Retype all of the listing exactly, with no pictures.
Records section start
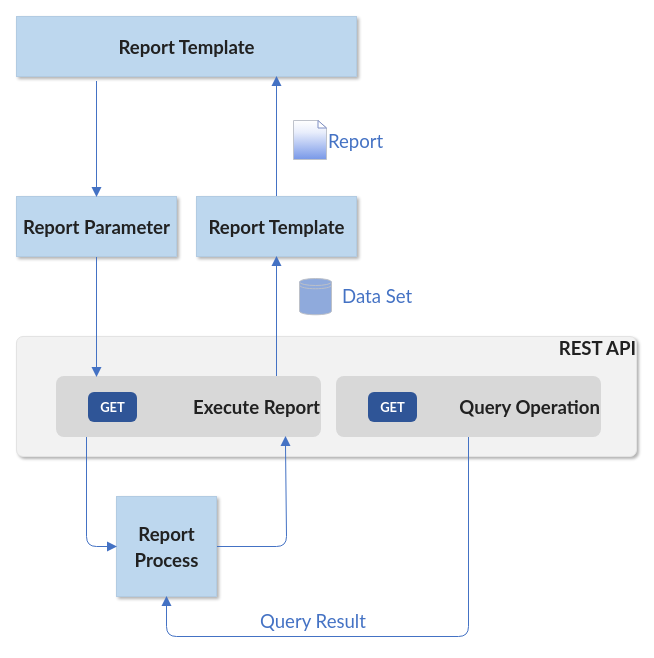
<!DOCTYPE html>
<html lang="en">
<head>
<meta charset="utf-8">
<title>Report execution flow</title>
<style>
:root {
  --node: #bdd7ee;
  --node-edge: #b2cbe2;
  --panel: #f2f2f2;
  --panel-edge: #e3e3e3;
  --operation: #d8d8d8;
  --badge: #2f5597;
  --line: #4472c4;
  --ink: #212121;
  --shadow: 2px 2px 3px rgba(0, 0, 0, .3);
}
* { box-sizing: border-box; margin: 0; }
html, body { width: 654px; height: 658px; overflow: hidden; background: #fff; }
.diagram {
  position: relative;
  width: 654px;
  height: 658px;
  font: 700 18.6px/26px Lato, "Open Sans", sans-serif;
  color: var(--ink);
}
.node, .api, .label, .connectors, .icon { position: absolute; }
.node {
  display: flex;
  align-items: center;
  justify-content: center;
  text-align: center;
  white-space: nowrap;
  background: var(--node);
  border: 1px solid var(--node-edge);
  box-shadow: var(--shadow);
}
.template-top { left: 16px; top: 16px; width: 341px; height: 61px; }
.parameter { left: 16px; top: 196px; width: 161px; height: 61px; }
.template { left: 196px; top: 196px; width: 161px; height: 61px; }
.process { left: 116px; top: 496px; width: 101px; height: 101px; }
.api {
  left: 16px;
  top: 336px;
  width: 621px;
  height: 121px;
  padding: 39px 35px 19px 39px;
  display: flex;
  gap: 15px;
  background: var(--panel);
  border: 1px solid var(--panel-edge);
  border-radius: 7px;
  box-shadow: var(--shadow);
}
.api-title {
  position: absolute;
  right: 0;
  top: -2px;
  font: inherit;
  white-space: nowrap;
}
.operation {
  flex: 0 0 265px;
  height: 61px;
  padding: 0 1px 0 32px;
  display: flex;
  align-items: center;
  justify-content: space-between;
  white-space: nowrap;
  background: var(--operation);
  border-radius: 8px;
}
.method {
  width: 49px;
  height: 30px;
  border-radius: 6px;
  background: var(--badge);
  color: #fff;
  font-size: 13px;
  line-height: 30px;
  text-align: center;
}
.connectors { left: 0; top: 0; }
.wires { fill: none; stroke: var(--line); stroke-width: 1; }
.heads { fill: var(--line); }
.label { font-weight: 400; color: var(--line); white-space: nowrap; }
.label-report { left: 328px; top: 128px; }
.label-data { left: 342px; top: 283px; }
.label-query { left: 260px; top: 608px; }
.icon-report { left: 292px; top: 119px; }
.icon-data { left: 298px; top: 277px; }
</style>
</head>
<body>
<main class="diagram">
  <div class="node template-top">Report Template</div>
  <div class="node parameter">Report Parameter</div>
  <div class="node template">Report Template</div>

  <section class="api">
    <h2 class="api-title">REST API</h2>
    <div class="operation"><span class="method">GET</span><span>Execute Report</span></div>
    <div class="operation"><span class="method">GET</span><span>Query Operation</span></div>
  </section>

  <div class="node process">Report<br>Process</div>

  <svg class="connectors" width="654" height="658" viewBox="0 0 654 658" aria-hidden="true">
    <defs>
      <path id="head" d="M0 0L5 10H-5Z"/>
    </defs>
    <g class="wires">
      <path d="M96.500 81V188"/>
      <path d="M276.500 196V85"/>
      <path d="M96.500 257V368"/>
      <path d="M276.500 376V265"/>
      <path d="M86.500 437V536.500Q86.500 546.500 96.500 546.500H108"/>
      <path d="M217 546.500H276.500Q286.500 546.500 286.500 536.500L285.500 445"/>
      <path d="M468.500 437V626.500Q468.500 636.500 458.500 636.500H176.500Q166.500 636.500 166.500 626.500V605"/>
    </g>
    <g class="heads">
      <use href="#head" transform="translate(96.500 197) rotate(180)"/>
      <use href="#head" transform="translate(276.500 76)"/>
      <use href="#head" transform="translate(96.500 377) rotate(180)"/>
      <use href="#head" transform="translate(276.500 256)"/>
      <use href="#head" transform="translate(117 546.500) rotate(90)"/>
      <use href="#head" transform="translate(285.500 436)"/>
      <use href="#head" transform="translate(166.500 596)"/>
    </g>
  </svg>

  <svg class="icon icon-report" width="36" height="42" viewBox="0 0 36 42" aria-hidden="true">
    <defs>
      <linearGradient id="sheet" x2="0" y2="1">
        <stop stop-color="#fff"/>
        <stop offset=".3" stop-color="#e9eefc"/>
        <stop offset="1" stop-color="#7898e8"/>
      </linearGradient>
    </defs>
    <path d="M1.500 1.500H26L34.500 9V40.500H1.500Z" fill="url(#sheet)" stroke="#bfc3cc"/>
    <path d="M26 1.500V9H34.500Z" fill="#fff" stroke="#7f8fc4"/>
  </svg>
  <span class="label label-report">Report</span>

  <svg class="icon icon-data" width="36" height="40" viewBox="0 0 36 40" aria-hidden="true">
    <g fill="#8faadc" stroke="#bcc0c8">
      <path d="M1.500 5V34C1.500 39 33.500 39 33.500 34V5Z"/>
      <path d="M1.500 8C1.500 13 33.500 13 33.500 8" fill="none"/>
      <ellipse cx="17.500" cy="5" rx="16" ry="3.500"/>
    </g>
  </svg>
  <span class="label label-data">Data Set</span>
  <span class="label label-query">Query Result</span>
</main>
</body>
</html>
Records section end
▶ [Your response]
<!DOCTYPE html>
<html lang="en">
<head>
<meta charset="utf-8">
<title>Report execution flow</title>
<style>
:root {
  --node: #bdd7ee;
  --node-edge: #b2cbe2;
  --panel: #f2f2f2;
  --panel-edge: #e3e3e3;
  --operation: #d8d8d8;
  --badge: #2f5597;
  --line: #4472c4;
  --ink: #212121;
  --shadow: 2px 2px 3px rgba(0, 0, 0, .3);
}
* { box-sizing: border-box; margin: 0; }
html, body { width: 654px; height: 658px; overflow: hidden; background: #fff; }
.diagram {
  position: relative;
  width: 654px;
  height: 658px;
  font: 700 18.6px/26px Lato, "Open Sans", sans-serif;
  color: var(--ink);
}
.node, .api, .label, .connectors, .icon { position: absolute; }
.node {
  display: flex;
  align-items: center;
  justify-content: center;
  text-align: center;
  white-space: nowrap;
  background: var(--node);
  border: 1px solid var(--node-edge);
  box-shadow: var(--shadow);
}
.template-top { left: 16px; top: 16px; width: 341px; height: 61px; }
.parameter { left: 16px; top: 196px; width: 161px; height: 61px; }
.template { left: 196px; top: 196px; width: 161px; height: 61px; }
.process { left: 116px; top: 496px; width: 101px; height: 101px; }
.api {
  left: 16px;
  top: 336px;
  width: 621px;
  height: 121px;
  padding: 39px 35px 19px 39px;
  display: flex;
  gap: 15px;
  background: var(--panel);
  border: 1px solid var(--panel-edge);
  border-radius: 7px;
  box-shadow: var(--shadow);
}
.api-title {
  position: absolute;
  right: 0;
  top: -2px;
  font: inherit;
  white-space: nowrap;
}
.operation {
  flex: 0 0 265px;
  height: 61px;
  padding: 0 1px 0 32px;
  display: flex;
  align-items: center;
  justify-content: space-between;
  white-space: nowrap;
  background: var(--operation);
  border-radius: 8px;
}
.method {
  width: 49px;
  height: 30px;
  border-radius: 6px;
  background: var(--badge);
  color: #fff;
  font-size: 13px;
  line-height: 30px;
  text-align: center;
}
.connectors { left: 0; top: 0; }
.wires { fill: none; stroke: var(--line); stroke-width: 1; }
.heads { fill: var(--line); }
.label { font-weight: 400; color: var(--line); white-space: nowrap; }
.label-report { left: 328px; top: 128px; }
.label-data { left: 342px; top: 283px; }
.label-query { left: 260px; top: 608px; }
.icon-report { left: 292px; top: 119px; }
.icon-data { left: 298px; top: 277px; }
</style>
</head>
<body>
<main class="diagram">
  <div class="node template-top">Report Template</div>
  <div class="node parameter">Report Parameter</div>
  <div class="node template">Report Template</div>

  <section class="api">
    <h2 class="api-title">REST API</h2>
    <div class="operation"><span class="method">GET</span><span>Execute Report</span></div>
    <div class="operation"><span class="method">GET</span><span>Query Operation</span></div>
  </section>

  <div class="node process">Report<br>Process</div>

  <svg class="connectors" width="654" height="658" viewBox="0 0 654 658" aria-hidden="true">
    <defs>
      <path id="head" d="M0 0L5 10H-5Z"/>
    </defs>
    <g class="wires">
      <path d="M96.500 81V188"/>
      <path d="M276.500 196V85"/>
      <path d="M96.500 257V368"/>
      <path d="M276.500 376V265"/>
      <path d="M86.500 437V536.500Q86.500 546.500 96.500 546.500H108"/>
      <path d="M217 546.500H276.500Q286.500 546.500 286.500 536.500L285.500 445"/>
      <path d="M468.500 437V626.500Q468.500 636.500 458.500 636.500H176.500Q166.500 636.500 166.500 626.500V605"/>
    </g>
    <g class="heads">
      <use href="#head" transform="translate(96.500 197) rotate(180)"/>
      <use href="#head" transform="translate(276.500 76)"/>
      <use href="#head" transform="translate(96.500 377) rotate(180)"/>
      <use href="#head" transform="translate(276.500 256)"/>
      <use href="#head" transform="translate(117 546.500) rotate(90)"/>
      <use href="#head" transform="translate(285.500 436)"/>
      <use href="#head" transform="translate(166.500 596)"/>
    </g>
  </svg>

  <svg class="icon icon-report" width="36" height="42" viewBox="0 0 36 42" aria-hidden="true">
    <defs>
      <linearGradient id="sheet" x2="0" y2="1">
        <stop stop-color="#fff"/>
        <stop offset=".3" stop-color="#e9eefc"/>
        <stop offset="1" stop-color="#7898e8"/>
      </linearGradient>
    </defs>
    <path d="M1.500 1.500H26L34.500 9V40.500H1.500Z" fill="url(#sheet)" stroke="#bfc3cc"/>
    <path d="M26 1.500V9H34.500Z" fill="#fff" stroke="#7f8fc4"/>
  </svg>
  <span class="label label-report">Report</span>

  <svg class="icon icon-data" width="36" height="40" viewBox="0 0 36 40" aria-hidden="true">
    <g fill="#8faadc" stroke="#bcc0c8">
      <path d="M1.500 5V34C1.500 39 33.500 39 33.500 34V5Z"/>
      <path d="M1.500 8C1.500 13 33.500 13 33.500 8" fill="none"/>
      <ellipse cx="17.500" cy="5" rx="16" ry="3.500"/>
    </g>
  </svg>
  <span class="label label-data">Data Set</span>
  <span class="label label-query">Query Result</span>
</main>
</body>
</html>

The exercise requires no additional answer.